With the separatist Catalan government claiming that 90%, of 43% of the electorate, voted for independence, and ahead of a week of further uncertainty for all of Spain, the BBC’s Patrick Jackson gives a voice to some young Catalan Spaniards – some of whose views may, or may not, sound familiar…  ANYhoo… Here’s a lengthy excerpt from the BBC report.

“We feel Catalan and Spanish and I’m not going to allow independence supporters to take my culture away,” says David.

“I am who I am thanks to all of Spain, not only Catalonia. Catalonia is my home but the rest of Spain defines my personality as well.

“In Spain we’ve got lots of amazing things which make all of us better people, and nobody has the right to remove those things from our lives.”

Sergio fears Catalan Spaniards are being excluded from the future state that independence campaigners advocate.

“The Catalan government currently speaks only in the name of the nationalists, referring to the ‘Catalan country’,” he says.

“The first thing Puigdemont said was ‘the Catalan people are more united than ever’. Not true! The Catalan people are more divided than ever but as he only addressed one part of the people, obviously those are united.

“But beware that we too are united.”

“Some of us feel insecure because if you take the Catalan flag you are a democrat, but if you take the Spanish one, you are a fascist,” Juan says.

“I don’t like flags, any of them,” he goes on.

“It is not politically correct to say that you feel Spanish if you want to be ‘progressive’ or a democrat. One of the things the independence movement hates most is that left-leaning people are against them, which I think is really coherent because parties of the left are historically internationalist, not nationalist.”

“Just opening your mouth doesn’t make you a fascist,” says David.

It should be said that the CUP, the junior and more volatile partner in the separatist alliance, is an anti-capitalist party, and independence campaigners have sought to portray their cause as being above traditional party politics.

“All of Spain helped build Catalonia’s powerful industries, subsidising its goods,” Dani says.

“Are they really saying they are morally superior, that only in Catalonia people know what democracy is?

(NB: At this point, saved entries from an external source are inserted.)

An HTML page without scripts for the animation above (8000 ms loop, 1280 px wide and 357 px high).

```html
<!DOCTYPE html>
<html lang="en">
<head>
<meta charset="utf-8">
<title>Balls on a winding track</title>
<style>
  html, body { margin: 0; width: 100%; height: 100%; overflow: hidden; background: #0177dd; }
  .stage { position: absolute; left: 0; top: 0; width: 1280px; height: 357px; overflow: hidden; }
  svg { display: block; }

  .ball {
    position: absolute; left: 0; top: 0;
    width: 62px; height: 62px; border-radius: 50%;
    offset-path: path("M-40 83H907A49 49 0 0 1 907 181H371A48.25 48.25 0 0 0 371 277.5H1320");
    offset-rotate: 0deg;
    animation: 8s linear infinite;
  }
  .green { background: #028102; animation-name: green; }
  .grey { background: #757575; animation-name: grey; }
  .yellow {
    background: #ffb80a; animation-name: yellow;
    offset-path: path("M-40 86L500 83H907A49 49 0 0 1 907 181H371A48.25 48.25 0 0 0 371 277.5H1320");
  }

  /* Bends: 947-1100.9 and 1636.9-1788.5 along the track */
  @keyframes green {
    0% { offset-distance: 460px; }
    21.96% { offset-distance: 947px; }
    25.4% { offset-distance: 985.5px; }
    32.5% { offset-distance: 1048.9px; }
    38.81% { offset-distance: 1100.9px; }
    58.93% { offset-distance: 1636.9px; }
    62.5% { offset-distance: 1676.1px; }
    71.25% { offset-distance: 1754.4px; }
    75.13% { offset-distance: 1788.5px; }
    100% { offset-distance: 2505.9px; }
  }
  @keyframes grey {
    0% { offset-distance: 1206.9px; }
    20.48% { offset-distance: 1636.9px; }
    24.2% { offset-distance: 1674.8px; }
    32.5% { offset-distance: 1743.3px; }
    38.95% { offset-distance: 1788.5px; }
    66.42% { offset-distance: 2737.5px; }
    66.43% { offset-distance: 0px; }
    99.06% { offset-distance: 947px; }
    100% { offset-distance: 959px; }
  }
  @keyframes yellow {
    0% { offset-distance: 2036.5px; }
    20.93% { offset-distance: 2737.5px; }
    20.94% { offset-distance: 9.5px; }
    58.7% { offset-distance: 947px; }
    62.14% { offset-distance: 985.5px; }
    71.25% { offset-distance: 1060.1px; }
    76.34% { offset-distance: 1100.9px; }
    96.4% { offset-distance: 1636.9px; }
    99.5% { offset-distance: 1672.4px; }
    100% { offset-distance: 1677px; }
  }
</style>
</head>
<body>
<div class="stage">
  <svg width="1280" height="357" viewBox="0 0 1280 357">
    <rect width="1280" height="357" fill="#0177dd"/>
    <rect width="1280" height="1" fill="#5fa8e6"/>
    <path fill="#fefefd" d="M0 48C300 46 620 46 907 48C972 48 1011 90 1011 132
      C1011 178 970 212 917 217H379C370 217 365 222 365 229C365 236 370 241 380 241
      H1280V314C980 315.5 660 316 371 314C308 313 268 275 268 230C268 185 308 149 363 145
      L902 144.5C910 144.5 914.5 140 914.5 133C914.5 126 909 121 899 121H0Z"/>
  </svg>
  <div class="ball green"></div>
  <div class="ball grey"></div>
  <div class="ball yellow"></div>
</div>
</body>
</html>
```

“For years they’ve been saying ‘Spain is stealing from us’ but can you call 40 million people thieves after they paid for the 1992 Summer Olympic Games in Barcelona, for example?”